These Cincinnati State graduates may soon develop the next food craze
Have you ever wondered who perfects new recipes for things like protein drinks, salad dressing, plant-based meatballs, candy and ice cream? And how they did it?
It starts with kitchen know-how and a background in science. Cincinnati State Technical and Community College has a new Bachelor of Applied Science in Culinary and Food Science and four of the 10 recent graduates talked to WVXU about what they learned and the food they're developing now for local companies like Perfetti Van Melle, Sugar Creek, and Archer Daniels Midland.
Nicole Hatfield now works in West Chester for Sugar Creek in a test kitchen. She thinks back to what she learned at Cincinnati State.
"You hit the ground running from Day One. So, you immediately make that jump from the kitchen to a lab setting and we are immediately making new products like gravies, salad dressings and ice creams," she says.
New food science degree at Cincinnati State
The Culinary and Food Science Lab at Cincinnati State is quiet now because classes in the new Bachelor of Applied Science program don't resume again until the fall. Program Chair Grace Yek shows off the stoves, the sinks and the counters. This is what you would see in a normal commercial kitchen.
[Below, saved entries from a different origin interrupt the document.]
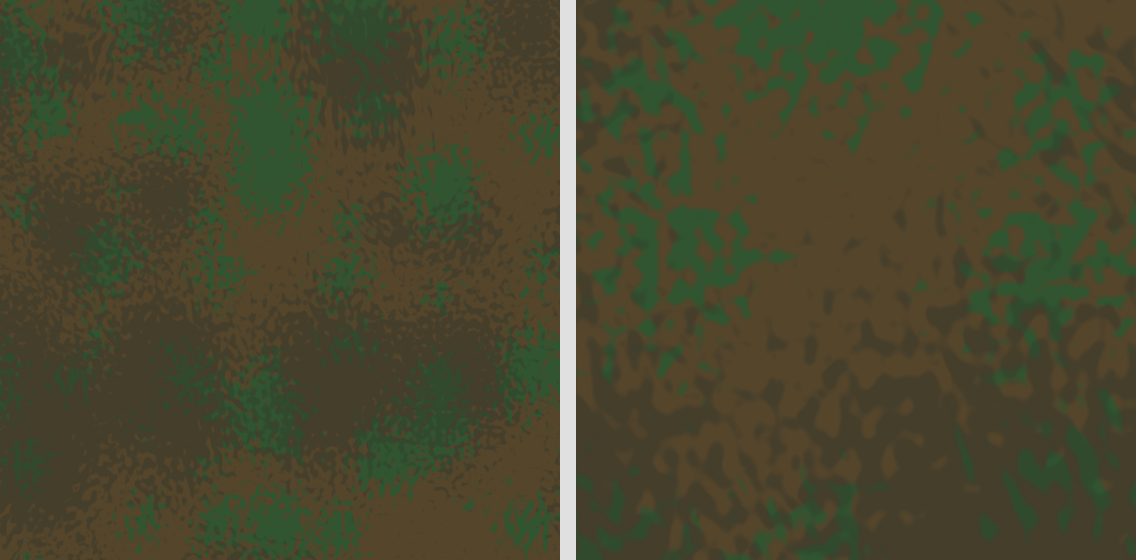
Left: the whole. Right: its middle third, enlarged.
Give the GLSL for this texture, as a WebGL 1 fragment shader.

```glsl
precision highp float;
uniform vec2 u_resolution;

vec2 hash2(vec2 p) {
  vec2 q = vec2(dot(p, vec2(127.1, 311.7)), dot(p, vec2(269.5, 183.3)));
  return fract(sin(q) * 43758.5453);
}

// Gradient noise, roughly -0.6 to 0.6
float cornerSlope(vec2 cell, vec2 corner, vec2 f) {
  float angle = 6.2832 * hash2(cell + corner).x;
  return dot(vec2(cos(angle), sin(angle)), f - corner);
}

float gradientNoise(vec2 p) {
  vec2 cell = floor(p);
  vec2 f = p - cell;
  vec2 w = f * f * f * (f * (f * 6.0 - 15.0) + 10.0);
  float low = mix(cornerSlope(cell, vec2(0.0), f), cornerSlope(cell, vec2(1.0, 0.0), f), w.x);
  float high = mix(cornerSlope(cell, vec2(0.0, 1.0), f), cornerSlope(cell, vec2(1.0), f), w.x);
  return mix(low, high, w.y);
}

// Scattered patches that dissolve into grains, each brushed in its own direction
float grainyPatches(vec2 uv, float count, float radius, vec2 strengthRange, float chance, float seed) {
  vec2 p = uv * count;
  vec2 home = floor(p);
  float wobble = 0.3 * gradientNoise(p * 2.0 + seed);
  float cover = 0.0;
  for (int y = -1; y <= 1; y++) {
    for (int x = -1; x <= 1; x++) {
      vec2 cell = home + vec2(float(x), float(y));
      vec2 traits = hash2(cell + seed + 17.0);
      vec2 look = hash2(cell + seed + 53.0);
      vec2 center = cell + 0.15 + 0.7 * hash2(cell + seed);

      float angle = 1.57 + 1.6 * (look.x - 0.5);
      vec2 along = vec2(cos(angle), sin(angle));
      vec2 offset = p - center;
      vec2 brushed = vec2(dot(offset, vec2(along.y, -along.x)), dot(offset, along));

      float stretch = mix(1.0, 2.3, look.y * look.y);
      float grain = gradientNoise(brushed / count * vec2(88.0, 88.0 / stretch) + 40.0 * look + seed);
      float strength = mix(strengthRange.x, strengthRange.y, traits.x);
      strength += 0.3 * gradientNoise(center * 0.37 + seed);
      float falloff = length(brushed * vec2(1.08, 0.94)) / radius + wobble;
      float patchCover = smoothstep(-0.17, 0.17, grain + strength - falloff);
      cover = max(cover, patchCover * step(traits.y, chance));
    }
  }
  return cover;
}

void main() {
  vec2 uv = gl_FragCoord.xy / min(u_resolution.x, u_resolution.y);

  vec3 soil = vec3(0.33, 0.27, 0.17);
  vec3 shadow = vec3(0.262, 0.24, 0.17);
  vec3 moss = vec3(0.175, 0.34, 0.19);
  vec3 deepMoss = vec3(0.19, 0.27, 0.175);

  float shade = grainyPatches(uv, 4.0, 0.65, vec2(0.2, 1.0), 0.85, 3.0);
  float growth = grainyPatches(uv, 7.0, 0.7, vec2(-0.1, 0.7), 0.8, 71.0);

  // Faint freckles on bare soil
  float freckle = smoothstep(0.33, 0.55, gradientNoise(uv * 92.0 + 9.0));
  vec3 color = mix(soil, shadow, max(0.95 * shade, 0.4 * freckle));

  // Moss is darker where it grows in shade
  color = mix(color, mix(moss, deepMoss, 0.65 * shade), 0.92 * growth);
  gl_FragColor = vec4(color, 1.0);
}
```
Yek points to the other side of the room with beakers, flasks, a high precision scale, a magnetic stirrer, and immersion blender. "Then we have this side of the room where we get a little bit more science-y," she says.
Science-y, because this degree is for future food developers, flavor specialists and more. Students can put their cooking, math, science and engineering skills to use.
It didn't take long for graduate Alicia Manley to get a job in product development at Archer Daniels Midland in Erlanger, Ky. She is working with plant-based foods. "They give me a formula and I put them together. Maybe meatballs, maybe hamburgers, maybe nuggets. And recently I've been doing work with nutrition drinks."
What’s in my food?
Manley and others also learned about technical ingredients while at Cincinnati State. That's all the stuff on the back of the label.
Flour salt is on the shelf. It's used in seasoning blends. Nearby are buffers to lower the pH. In product development it's all about formulation and the ability to repeat the recipe exactly no matter who is making it. A lower pH in food helps prevent it from going bad but it can cause a sour taste. That's where sodium acid sulfate comes in, another ingredient on this shelf.
Ingredients can be complicated to the average consumer. Yek says people are much more discerning now, talking about ultra-processed foods and food safety. She believes the industry needs to do a better job teaching consumers about what's in their food.
"When you hear the word 'chemicals,' that tends to alarm a lot of people, right? We need to educate our consuming public that chemicals can mean a whole lot of things," Yek says. "Salt is sodium chloride, table sugar is sucrose, vinegar is acetic acid and there are all kinds of different acids."
Also on the shelf at Cincinnati State are dozens of flavors. Yek says with this degree you could become a flavor specialist.
Mayra Tafoya is research and development coordinator for candy company Perfetti Van Melle. Tafoya helps develop new flavors and new candy.
"I've always had a soft spot for confectionaries," she says. "That's something I've always wanted to do."
Graduate Matt Schmidt is working as a culinary intern for Sugar Creek. For his Cincinnati State capstone project, he developed a Cincinnati-style chili cheese sausage.
"FC is killing it. The Bengals are killing it. Now the Reds are killing it. So I thought, what if we had a product that represented Cincinnati?" he says. "Its probably most famous food is Cincinnati-style Skyline or Gold Star chili. So, I reversed-engineered Skyline's recipe and made it from there."
He says in order to develop the recipe he had to eat "so much Skyline" every day.
Look for more new foods
Experts say food companies are now getting back to pre-COVID levels in developing new products. They had to pause because of supply chain issues.
What's resonating with food developers this summer? Cozymeal Magazine reports the trends include island flavors, spicy bakes, new colors and flavors of chocolate, and plant-based chicken.